A piece of Jamón with black label means that it comes from 100% Iberian pig and acorn fed. The red label means that the pig has at least 50%-75% purity of race and is free-range acorn-fed. Green label means that the pig has been fed grains, but in fields, therefore, it has had some exercise and intramuscular fat. Lastly, you will find white label, which means the pig has been fed grains in an intensive manner, without ever seeing a field or an acorn. Evidently this is the most common and cheapest ham, and it doesn’t mean that it is bad, but you better know your facts before heading to the store and spending a big chunk of money on a ham that might not be to your expectations.

Difference between Jamón and Paletilla or Paleta

Paleta or paletilla is the front leg of the pig. This piece has a different distribution of the fat. It also needs less time to cure as it is smaller, therefore flavors don’t develop as much as in ham. The jamón you buy has to have deep colors in the flesh, and small threads of fat. It should also have small white spots, this is crystalized salt which indicates a longer curation period.

Difference between good and bad cured ham

Grain fed jamón has little intramuscular fat

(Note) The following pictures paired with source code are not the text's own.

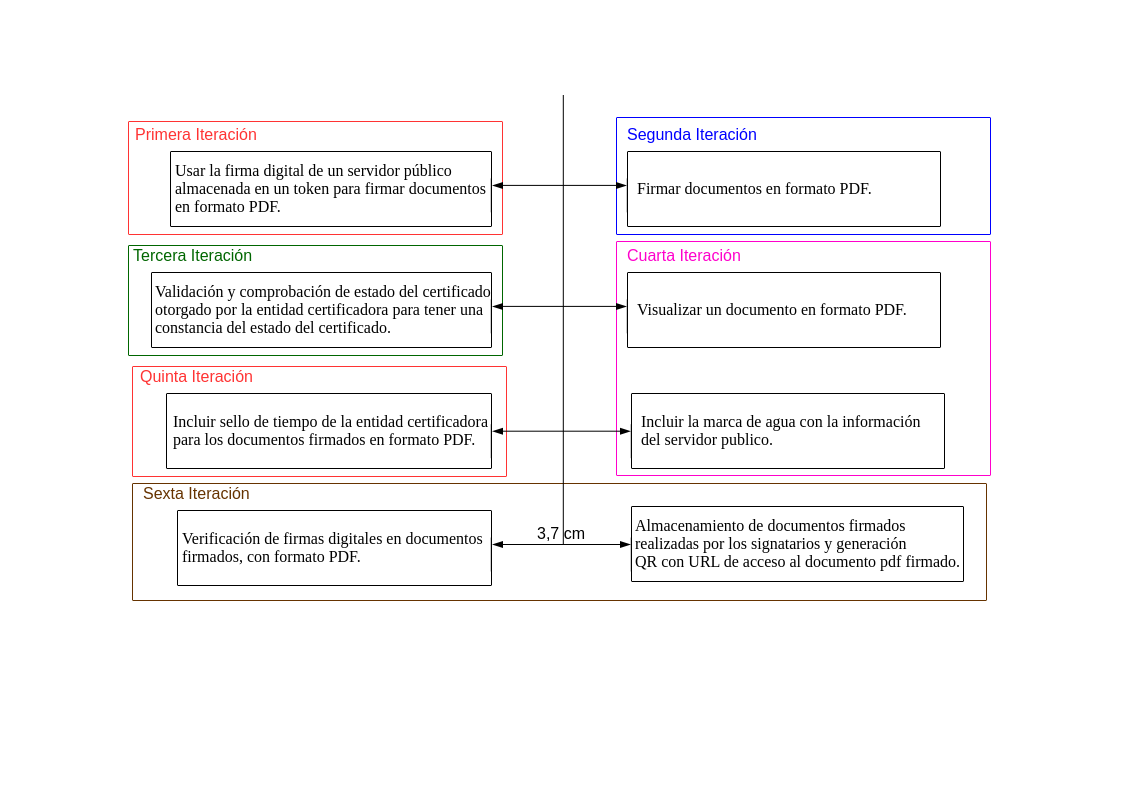
<!DOCTYPE html>
<html lang="es">
<head>
<meta charset="utf-8">
<title>Iteraciones del proyecto</title>
<style>
:root {
  --ink: #000;
  --paper: #fff;
  --red: #ff3333;
  --blue: #0000ff;
  --green: #006600;
  --magenta: #ff00cc;
  --brown: #663300;
}
* { box-sizing: border-box; margin: 0; padding: 0; }
html, body { width: 1123px; height: 794px; overflow: hidden; background: var(--paper); }
.diagram { position: relative; width: 1123px; height: 794px; color: var(--ink); }
.frame, .title, .node, .measure, .connectors {
  position: absolute;
  left: var(--x);
  top: var(--y);
}
.frame, .node { width: var(--w); height: var(--h); border: 1px solid; border-radius: 1px; }
.frame { border-color: var(--tone); }
.title, .measure {
  font: 400 16px/18px "Liberation Sans", Arial, sans-serif;
  white-space: nowrap;
}
.title { color: var(--tone); }
.node {
  display: flex;
  align-items: center;
  padding-left: var(--inset);
  border-color: var(--ink);
  font: 16px/18px "Liberation Serif", "Times New Roman", serif;
  white-space: nowrap;
}
.connectors { left: 0; top: 0; }
.red { --tone: var(--red); }
.blue { --tone: var(--blue); }
.green { --tone: var(--green); }
.magenta { --tone: var(--magenta); }
.brown { --tone: var(--brown); }
</style>
</head>
<body>
<main class="diagram">
  <section class="red">
    <div class="frame" style="--x:128px;--y:121px;--w:375px;--h:114px"></div>
    <h2 class="title" style="--x:135px;--y:126px">Primera Iteración</h2>
    <p class="node" style="--x:170px;--y:151px;--w:322px;--h:76px;--inset:4px"><span>Usar la firma digital de un servidor público<br>almacenada en un token para firmar documentos<br>en formato PDF.</span></p>
  </section>

  <section class="blue">
    <div class="frame" style="--x:616px;--y:117px;--w:375px;--h:118px"></div>
    <h2 class="title" style="--x:627px;--y:126px">Segunda Iteración</h2>
    <p class="node" style="--x:627px;--y:151px;--w:314px;--h:76px;--inset:9px"><span>Firmar documentos en formato PDF.</span></p>
  </section>

  <section class="green">
    <div class="frame" style="--x:128px;--y:245px;--w:375px;--h:111px"></div>
    <h2 class="title" style="--x:133px;--y:247px">Tercera Iteración</h2>
    <p class="node" style="--x:151px;--y:272px;--w:341px;--h:76px;--inset:3px"><span>Validación y comprobación de estado del certificado<br>otorgado por la entidad certificadora para tener una<br>constancia del estado del certificado.</span></p>
  </section>

  <section class="magenta">
    <div class="frame" style="--x:616px;--y:241px;--w:375px;--h:235px"></div>
    <h2 class="title" style="--x:627px;--y:247px">Cuarta Iteración</h2>
    <p class="node" style="--x:627px;--y:272px;--w:314px;--h:76px;--inset:9px"><span>Visualizar un documento en formato PDF.</span></p>
    <p class="node" style="--x:631px;--y:393px;--w:314px;--h:76px;--inset:9px"><span>Incluir la marca de agua con la información<br>del servidor publico.</span></p>
  </section>

  <section class="red">
    <div class="frame" style="--x:132px;--y:366px;--w:375px;--h:111px"></div>
    <h2 class="title" style="--x:140px;--y:368px">Quinta Iteración</h2>
    <p class="node" style="--x:166px;--y:393px;--w:326px;--h:76px;--inset:6px"><span>Incluir sello de tiempo de la entidad certificadora<br>para los documentos firmados en formato PDF.</span></p>
  </section>

  <section class="brown">
    <div class="frame" style="--x:132px;--y:483px;--w:855px;--h:118px"></div>
    <h2 class="title" style="--x:143px;--y:485px">Sexta Iteración</h2>
    <p class="node" style="--x:177px;--y:510px;--w:315px;--h:76px;--inset:4px"><span>Verificación de firmas digitales en documentos<br>firmados, con formato PDF.</span></p>
    <p class="node" style="--x:631px;--y:506px;--w:333px;--h:76px;--inset:3px"><span>Almacenamiento de documentos firmados<br>realizadas por los signatarios y generación<br>QR con URL de acceso al documento pdf firmado.</span></p>
  </section>

  <svg class="connectors" width="1123" height="794" viewBox="0 0 1123 794" fill="none" stroke="#000" aria-hidden="true">
    <defs>
      <path id="arrowhead" d="M0 0L11 -3.5V3.5Z" fill="#000" stroke="none"/>
      <g id="link-short">
        <path d="M500 0H619M491.3 -7V27M627.3 -7V27"/>
        <use href="#arrowhead" x="492"/>
        <use href="#arrowhead" transform="translate(627 0) scale(-1 1)"/>
      </g>
      <g id="link-long">
        <path d="M500 0H623M491.3 -7V27M631.3 -7V27"/>
        <use href="#arrowhead" x="492"/>
        <use href="#arrowhead" transform="translate(631 0) scale(-1 1)"/>
      </g>
    </defs>
    <line x1="563.3" y1="95" x2="563.3" y2="544"/>
    <use href="#link-short" y="185.4"/>
    <use href="#link-short" y="306.4"/>
    <use href="#link-long" y="431.2"/>
    <use href="#link-long" y="544.5"/>
  </svg>
  <span class="measure" style="--x:537px;--y:525px">3,7 cm</span>
</main>
</body>
</html>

Since fat is what gives flavor to jamón, you want to see lots of it in small quantities in the flesh as opposed to big lines of fat between muscle. This is what jamón from grain-raised pigs would look like. Also, if you are given a slice to try jamón, test to see if the fat melts between your fingers, like chocolate would. That is what happens with fat from acorn-fed pigs. The fat from lesser quality jamón, will leave your fingers greasy, but will stay more intact.


Once you get back home and want to eat your jamón ibérico and indulge, remember to eat it at room temperature. If you bought it vacuum-sealed, you don’t even have to store it in your fridge, a dark, dry pantry will do just fine.

Malaga’s gastronomy: evolution or revolution?

Up until recently the city of Malaga was somewhere you had to look up on the map to get an idea of where it even was. It was merely a pit-stop on the way to the lazy Costa del Sol beaches. And to be perfectly fair, it was not exactly known as a Michelin-star destination. More →